> [Problem requirements]:
Output consists of the line that contains "1407C160 1399 213" plus every later line of the material below, each one duplicated exactly.

> [Dataset excerpts]:
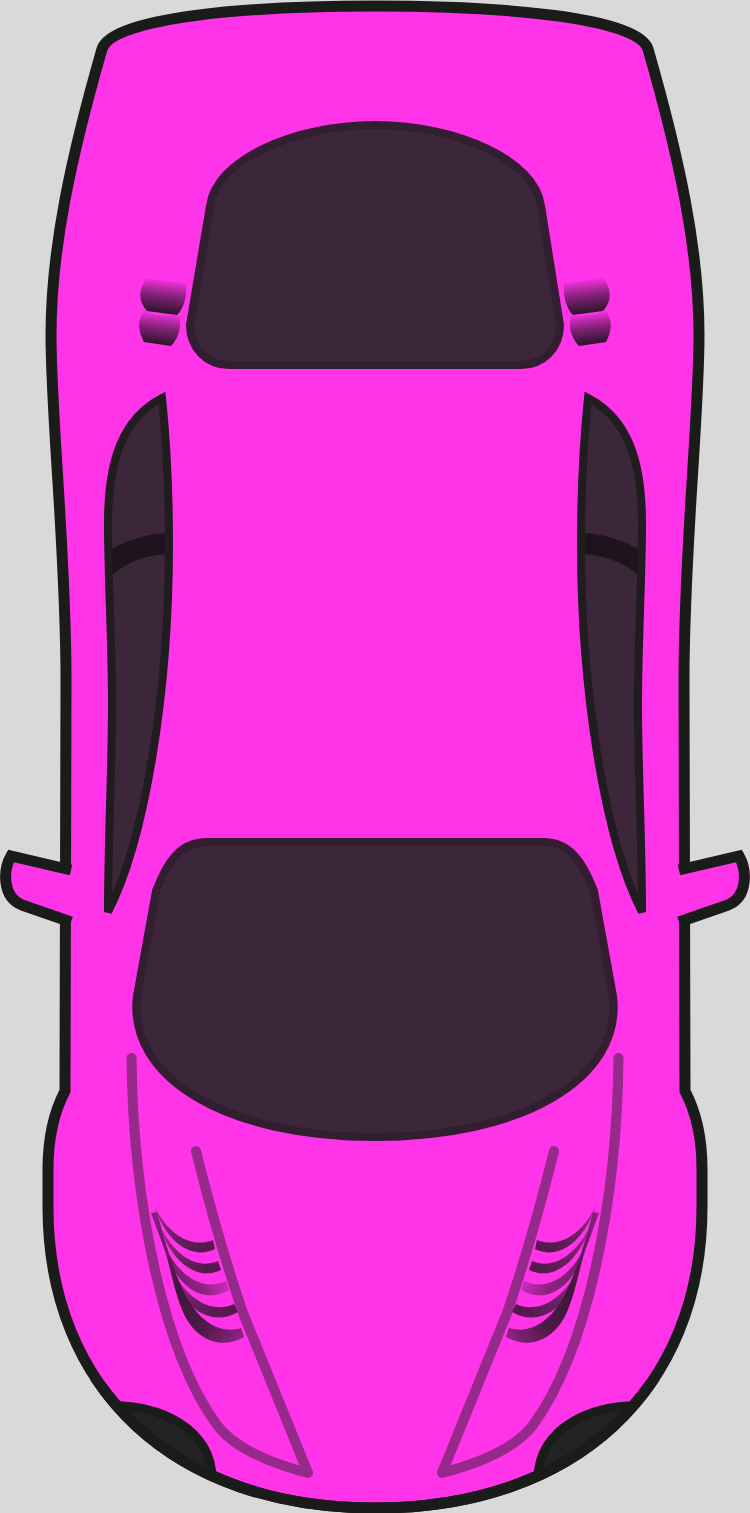
<!DOCTYPE html>
<html lang="en">
<head>
<meta charset="utf-8">
<title>Pink sports car, top view</title>
<style>
:root {
  --ground: #d9d9d9;
  --paint: #ff33e8;
  --outline: #1a1c1a;
  --glass: #3c2639;
  --glass-edge: #331d30;
  --side-edge: #201c20;
  --pillar: #1f141d;
  --crease: #962a8a;
  --lamp: #232323;
  --vent-dark: #2a1427;
}
html, body { margin: 0; width: 750px; height: 1513px; overflow: hidden; background: var(--ground); }
svg { display: block; }
.body { fill: var(--paint); stroke: var(--outline); stroke-width: 11; stroke-linejoin: miter; }
.glass { fill: var(--glass); stroke: var(--glass-edge); stroke-width: 8; }
.side-glass { fill: var(--glass); }
.side-edge { fill: none; stroke: var(--side-edge); stroke-width: 8; }
.pillar { fill: none; stroke: var(--pillar); stroke-width: 21; }
.crease { fill: none; stroke: var(--crease); stroke-width: 10; stroke-linecap: round; stroke-linejoin: round; }
.lamp { fill: var(--lamp); stroke: var(--outline); stroke-width: 9; }
.stop-paint { stop-color: var(--paint); }
.stop-mid { stop-color: #8a2380; }
.stop-dark { stop-color: var(--vent-dark); }
</style>
</head>
<body>
<svg width="750" height="1513" viewBox="0 0 750 1513" role="img" aria-label="Pink sports car seen from above">
  <defs>
    <linearGradient id="scoop-shade" x1="0.6" y1="0" x2="0.45" y2="1">
      <stop class="stop-paint" offset="0.02"/>
      <stop class="stop-mid" offset="0.45"/>
      <stop class="stop-dark" offset="0.95"/>
    </linearGradient>
    <linearGradient id="blade-shade" x1="0" y1="0" x2="1" y2="0.5">
      <stop offset="0" stop-color="#b328a4"/>
      <stop offset="0.5" stop-color="#6d2164"/>
      <stop offset="1" stop-color="#54194d"/>
    </linearGradient>
    <linearGradient id="middle-blade-shade" x1="0" y1="0.6" x2="1" y2="0.4">
      <stop offset="0" stop-color="#6d2164"/>
      <stop offset="0.5" stop-color="#8a2380"/>
      <stop offset="1" stop-color="#d92cc6"/>
    </linearGradient>
    <linearGradient id="last-blade-shade" x1="0" y1="0" x2="1" y2="0.9">
      <stop offset="0" stop-color="#8a2380"/>
      <stop offset="0.45" stop-color="#3f163a"/>
      <stop offset="0.75" stop-color="#4c1a46"/>
      <stop offset="1" stop-color="#8a2380"/>
    </linearGradient>
    <path id="body-shape" d="M375 6C500 6 638 17 648 49C679 157 699 249 699 335C699 420 684 549 684 680L685 1091C697 1114 702 1139 702 1169V1207C702 1390 575 1508 375 1508C175 1508 48 1390 48 1207V1169C48 1139 53 1114 65 1091L66 680C66 549 51 420 51 335C51 249 71 157 102 49C112 17 250 6 375 6Z"/>
    <path id="side-window" d="M162 398C123 418 108 460 108 523C108 580 112 640 112 705C112 770 108 840 108 912C146 838 169 688 169 545C169 494 167 446 162 398Z"/>
    <clipPath id="body-clip"><use href="#body-shape"/></clipPath>
    <clipPath id="side-window-clip"><use href="#side-window"/></clipPath>

    <g id="car-side">
      <g class="rear-scoops" fill="url(#scoop-shade)">
        <path d="M147 278L186 284C187 297 184 308 177 315L147 311C138 301 138 289 147 278Z"/>
        <path d="M144 311C152 315 168 317 179 315C182 326 179 338 171 346L144 342C138 330 137 321 144 311Z"/>
      </g>
      <g class="door-window">
        <use class="side-glass" href="#side-window"/>
        <path class="pillar" clip-path="url(#side-window-clip)" d="M106 566Q133 544 173 543"/>
        <use class="side-edge" href="#side-window"/>
      </g>
      <g class="hood-creases">
        <path class="crease" d="M131.500 1058C133 1200 162 1350 217 1425C235 1449 270 1463 308 1473L243 1313Q218 1240 196 1151"/>
      </g>
      <g class="hood-vents" fill="url(#blade-shade)">
        <path d="M152 1201C164 1230 188 1250 213 1240L215 1249C195 1259 172 1247 158 1216Z"/>
        <path d="M160 1226C172 1251 194 1271 218 1261L221 1270C200 1280 179 1267 165 1240Z"/>
        <path fill="url(#middle-blade-shade)" d="M165 1246C177 1273 201 1293 226 1281L229 1290C207 1303 184 1292 170 1263Z"/>
        <path d="M173 1270C185 1297 211 1315 234 1304L238 1312C215 1325 192 1314 178 1288Z"/>
        <path fill="url(#last-blade-shade)" d="M151 1213L157 1212C165 1242 173 1270 184 1292C197 1319 218 1335 241 1328L244 1337C222 1350 196 1341 183 1312C175 1294 171 1270 165 1251Z"/>
      </g>
      <g class="headlamp" clip-path="url(#body-clip)">
        <path class="lamp" d="M90 1407C160 1399 213 1430 212 1480L208 1530H80Z"/>
        <path d="M112 1409C135 1437 170 1460 208 1474" fill="none" stroke="#1a1c1a" stroke-width="8"/>
      </g>
      <path class="mirror" d="M71 870L11 856C3 870 2 897 22 905L71 922" fill="var(--paint)" stroke="var(--outline)" stroke-width="11"/>
    </g>
  </defs>

  <rect class="ground" width="750" height="1513" fill="var(--ground)"/>
  <use class="body" href="#body-shape"/>
  <path class="mirror-joints" d="M60 873L74 876V917L60 912ZM690 873L676 876V917L690 912Z" fill="var(--paint)"/>
  <use href="#car-side"/>
  <use href="#car-side" transform="translate(750 0) scale(-1 1)"/>
  <use href="#body-shape" fill="none" stroke="var(--outline)" stroke-width="11" clip-path="url(#nose-clip)"/>
  <clipPath id="nose-clip"><rect y="1380" width="750" height="133"/></clipPath>

  <path class="glass rear-window" d="M375 125C458 126 535 160 541 206L560 325C560 348 543 365 521 365H229C207 365 190 348 190 325L210 206C216 160 292 126 375 125Z"/>
  <path class="glass windshield" d="M207 842H543C570 842 583 862 594 891L613 996C623 1080 520 1137 375 1137C230 1137 127 1080 137 996L156 891C167 862 180 842 207 842Z"/>
</svg>
</body>
</html>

> [The answer]:
        <path class="lamp" d="M90 1407C160 1399 213 1430 212 1480L208 1530H80Z"/>
        <path d="M112 1409C135 1437 170 1460 208 1474" fill="none" stroke="#1a1c1a" stroke-width="8"/>
      </g>
      <path class="mirror" d="M71 870L11 856C3 870 2 897 22 905L71 922" fill="var(--paint)" stroke="var(--outline)" stroke-width="11"/>
    </g>
  </defs>

  <rect class="ground" width="750" height="1513" fill="var(--ground)"/>
  <use class="body" href="#body-shape"/>
  <path class="mirror-joints" d="M60 873L74 876V917L60 912ZM690 873L676 876V917L690 912Z" fill="var(--paint)"/>
  <use href="#car-side"/>
  <use href="#car-side" transform="translate(750 0) scale(-1 1)"/>
  <use href="#body-shape" fill="none" stroke="var(--outline)" stroke-width="11" clip-path="url(#nose-clip)"/>
  <clipPath id="nose-clip"><rect y="1380" width="750" height="133"/></clipPath>

  <path class="glass rear-window" d="M375 125C458 126 535 160 541 206L560 325C560 348 543 365 521 365H229C207 365 190 348 190 325L210 206C216 160 292 126 375 125Z"/>
  <path class="glass windshield" d="M207 842H543C570 842 583 862 594 891L613 996C623 1080 520 1137 375 1137C230 1137 127 1080 137 996L156 891C167 862 180 842 207 842Z"/>
</svg>
</body>
</html>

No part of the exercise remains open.